The Tulsa County Sheriff's Office is teaming up with Tulsa Tech to show there are more options than students realize.
Not every student who graduates high school strives for college and some local organizations are making sure they know there are great career options out there. Tulsa Tech offers everything from welding to criminal justice classes. Wednesday, high school students got a chance to learn more about it.
About 200 Tulsa area students put their future into focus Wednesday. For the third year in a row, "Living the Dream" is showing high school students that college isn't the only path after graduation.
Tulsa County Sheriff Vic Regalado said these kids can have successful careers in a variety of fields.
"Those are the kids we really want to get to, the ones that didn't know that they don't have to go and pursue a college education immediately after high school," said Regalado.
9th and 10th-grade students heard from teachers and industry professionals about careers in welding, health science, cosmetology, and criminal justice.
"In today's world, there are options and, again, that can be very lucrative and provide them a lifelong career," said Regalado.
Almost every student there came from a Hispanic background. Tulsa Tech student Katelyn Breecher helped translate so students could learn more about careers in the criminal justice field.
She says there are resources that Spanish-only speaking students can take advantage of.
"They're coming to Tulsa Tech, not knowing that they have this opportunity, and there's people here that can translate for them and that they can learn English," said Breecher.
She said exposing minorities to these options is a great opportunity and will help a lot of kids.
"For me, it's very important at least, my family is Peruvian, so there's not too many of us here. and I take a lot of pride in being Hispanic."

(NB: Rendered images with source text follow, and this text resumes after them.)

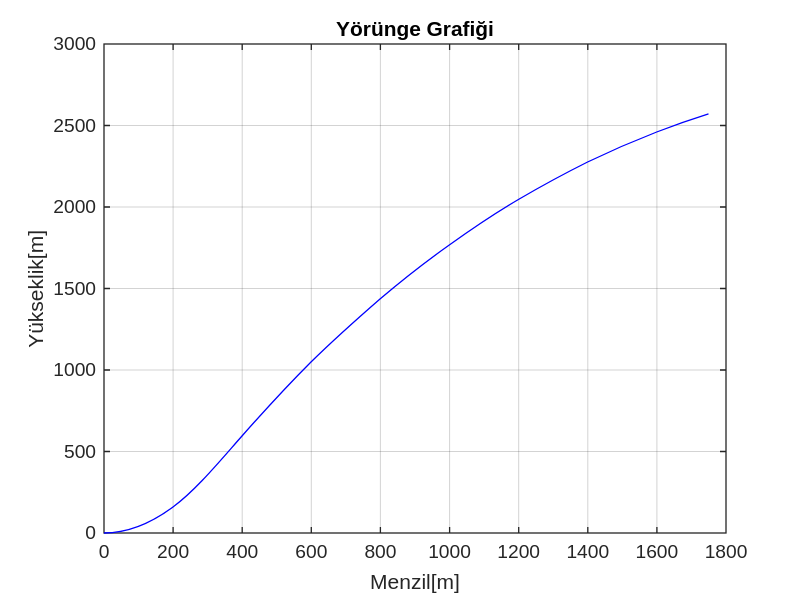
<!DOCTYPE html>
<html lang="tr">
<head>
<meta charset="utf-8">
<title>Yörünge Grafiği</title>
<style>
:root {
  --paper: #ffffff;
  --ink: #262626;
  --title: #000000;
  --grid: #262626;
  --curve: #0000ff;
}
* { box-sizing: border-box; margin: 0; padding: 0; }
html, body { width: 801px; height: 598px; overflow: hidden; background: var(--paper); }
.chart {
  width: 801px;
  height: 598px;
  padding: 14px 75px 0 20px;
  display: grid;
  grid-template-columns: 30px 46px 622px;
  grid-template-rows: 30px 489px 38px 20px;
  column-gap: 4px;
  font-family: "Liberation Sans", Arial, sans-serif;
  font-size: 19.2px;
  line-height: 1;
  color: var(--ink);
}
.title { grid-area: 1 / 3; place-self: center; font-size: 20.9px; font-weight: bold; color: var(--title); white-space: nowrap; }
.y-label { grid-area: 2 / 1; place-self: center; font-size: 21px; writing-mode: vertical-rl; transform: rotate(180deg); white-space: nowrap; }
.x-label { grid-area: 4 / 3; place-self: center; font-size: 21px; white-space: nowrap; }
.ticks { display: flex; justify-content: space-between; list-style: none; }
.ticks li { display: flex; align-items: center; }
.y-ticks { grid-area: 2 / 2; flex-direction: column; padding-right: 4px; }
.y-ticks li { height: 0; justify-content: flex-end; }
.x-ticks { grid-area: 3 / 3; }
.x-ticks li { width: 0; justify-content: center; }
.plot { grid-area: 2 / 3; display: block; overflow: visible; }
.grid-lines { stroke: var(--grid); stroke-opacity: .2; fill: none; }
.axes { stroke: var(--ink); stroke-width: 1.3; fill: none; }
.trajectory { stroke: var(--curve); stroke-width: 1.3; fill: none; stroke-linejoin: round; }
</style>
</head>
<body>
<main class="chart">
  <h1 class="title">Yörünge Grafiği</h1>
  <p class="y-label">Yükseklik[m]</p>
  <ol class="ticks y-ticks">
    <li>3000</li><li>2500</li><li>2000</li><li>1500</li><li>1000</li><li>500</li><li>0</li>
  </ol>
  <svg class="plot" width="622" height="489" viewBox="104 44 622 489" role="img" aria-label="Menzile göre yükseklik eğrisi">
    <path class="grid-lines" d="M173.1 44V533M242.2 44V533M311.3 44V533M380.4 44V533M449.6 44V533M518.7 44V533M587.8 44V533M656.9 44V533M104 125.5H726M104 207H726M104 288.5H726M104 370H726M104 451.5H726"/>
    <g class="axes">
      <rect x="104" y="44" width="622" height="489"/>
      <path id="x-marks" d="M173.1 533v-6M242.2 533v-6M311.3 533v-6M380.4 533v-6M449.6 533v-6M518.7 533v-6M587.8 533v-6M656.9 533v-6"/>
      <use href="#x-marks" y="-483"/>
      <path id="y-marks" d="M104 125.5h6M104 207h6M104 288.5h6M104 370h6M104 451.5h6"/>
      <use href="#y-marks" x="616"/>
    </g>
    <path class="trajectory" d="M104 533C127 533 150 524 173 507C196 490 219 462 242 436C265 410 288 385 311 362C334 339.5 357 319 380 299C403 279.5 426 261.5 449.3 245C472.4 228.5 495.4 213 518.4 199.5C541.5 186 564.5 173.5 587.6 162C610.5 151 633.5 141 656.7 132C674 125.2 691 119.3 708.5 113.8"/>
  </svg>
  <ol class="ticks x-ticks">
    <li>0</li><li>200</li><li>400</li><li>600</li><li>800</li><li>1000</li><li>1200</li><li>1400</li><li>1600</li><li>1800</li>
  </ol>
  <p class="x-label">Menzil[m]</p>
</main>
</body>
</html>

At the closing ceremonies, one of the students received a $500 scholarship provided by Morelos Supermercados.